WHAT NEEDS TO BE DONE:
Starting with the line that contains "background: var(--header);" and stopping after the line that contains "line, .connectors path", copy the entries below exactly. Include nothing else.
═══ DATA EXTRACTS ═══
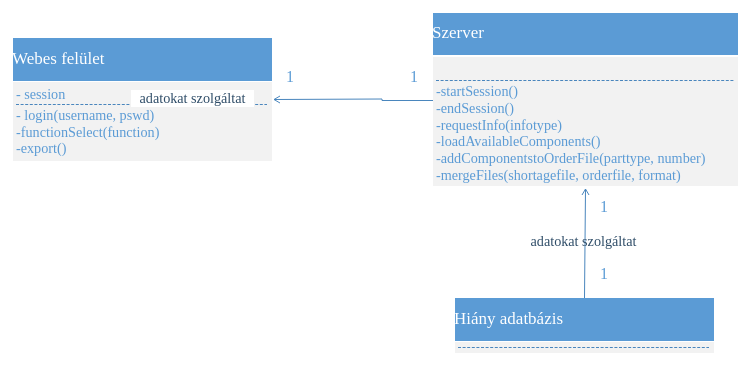
<!DOCTYPE html>
<html lang="hu">
<head>
<meta charset="utf-8">
<title>Osztálydiagram</title>
<style>
:root {
  --header: #5b9bd5;
  --body: #f2f2f2;
  --member: #5b9bd5;
  --line: #4a86bd;
  --label: #2f4d68;
  --paper: #ffffff;
}
* { box-sizing: border-box; margin: 0; padding: 0; }
html, body { width: 751px; height: 367px; overflow: hidden; background: var(--paper); }
.diagram {
  position: relative;
  width: 751px;
  height: 367px;
  font: 14.2px/16.8px "Liberation Serif", serif;
}
.node { position: absolute; display: flex; flex-direction: column; gap: 1px; }
.node h2 {
  height: 43px;
  background: var(--header);
  color: var(--paper);
  font-size: 17px;
  font-weight: normal;
  line-height: 42px;
  text-indent: -1px;
  white-space: nowrap;
}
.members { flex: 1; padding: 0 3px; background: var(--body); color: var(--member); }
.members ul { list-style: none; white-space: nowrap; }
.divider { display: block; width: 100%; height: 1px; }
.divider line, .connectors path { stroke: var(--line); stroke-width: 1; fill: none; }
.divider line { stroke-dasharray: 3 1.6; }

.web { left: 13px; top: 38px; width: 259px; height: 123px; }
.web .members { padding-top: 4px; }
.web .divider { margin: 1px 0 2px; }
.server { left: 433px; top: 13px; width: 305px; height: 173px; }
.server h2 { height: 42px; line-height: 40px; }
.server .members { margin-top: 1px; padding-top: 23px; }
.server .divider { margin-bottom: 2px; }
.database { left: 455px; top: 298px; width: 259px; height: 55px; }
.database .members { padding-top: 5px; }

.connectors { position: absolute; left: 0; top: 0; }
.relation, .count { position: absolute; text-align: center; white-space: nowrap; }
.relation { width: 123px; height: 17px; color: var(--label); }
.relation-web { left: 131px; top: 90px; background: var(--paper); }
.relation-database { left: 522px; top: 233px; }
.count { width: 16px; color: var(--member); font-size: 16px; line-height: 18px; }
.count-web { left: 282px; top: 68px; }
.count-server { left: 406px; top: 68px; }
.count-server-below { left: 596px; top: 198px; }
.count-database { left: 596px; top: 265px; }
</style>
</head>
<body>
<main class="diagram">
  <section class="node web">
    <h2>Webes felület</h2>
    <div class="members">
      <ul><li>- session</li></ul>
      <svg class="divider" aria-hidden="true"><line x1="0" y1="0.5" x2="251" y2="0.5"/></svg>
      <ul>
        <li>- login(username, pswd)</li>
        <li>-functionSelect(function)</li>
        <li>-export()</li>
      </ul>
    </div>
  </section>

  <section class="node server">
    <h2>Szerver</h2>
    <div class="members">
      <svg class="divider" aria-hidden="true"><line x1="0" y1="0.5" x2="299" y2="0.5"/></svg>
      <ul>
        <li>-startSession()</li>
        <li>-endSession()</li>
        <li>-requestInfo(infotype)</li>
        <li>-loadAvailableComponents()</li>
        <li>-addComponentstoOrderFile(parttype, number)</li>
        <li>-mergeFiles(shortagefile, orderfile, format)</li>
      </ul>
    </div>
  </section>

  <section class="node database">
    <h2>Hiány adatbázis</h2>
    <div class="members">
      <svg class="divider" aria-hidden="true"><line x1="0" y1="0.5" x2="251" y2="0.5"/></svg>
    </div>
  </section>

  <svg class="connectors" width="751" height="367" aria-hidden="true">
    <path d="M433 100.5H382V99L274 99.5M280 96L274 99.5L280 103"/>
    <path d="M584.5 298L585.5 189M582 195L585.5 189L589 195"/>
  </svg>

  <p class="relation relation-web">adatokat szolgáltat</p>
  <p class="relation relation-database">adatokat szolgáltat</p>
  <span class="count count-web">1</span>
  <span class="count count-server">1</span>
  <span class="count count-server-below">1</span>
  <span class="count count-database">1</span>
</main>
</body>
</html>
═══
RESPONSE TO THE EXERCISE:
  background: var(--header);
  color: var(--paper);
  font-size: 17px;
  font-weight: normal;
  line-height: 42px;
  text-indent: -1px;
  white-space: nowrap;
}
.members { flex: 1; padding: 0 3px; background: var(--body); color: var(--member); }
.members ul { list-style: none; white-space: nowrap; }
.divider { display: block; width: 100%; height: 1px; }
.divider line, .connectors path { stroke: var(--line); stroke-width: 1; fill: none; }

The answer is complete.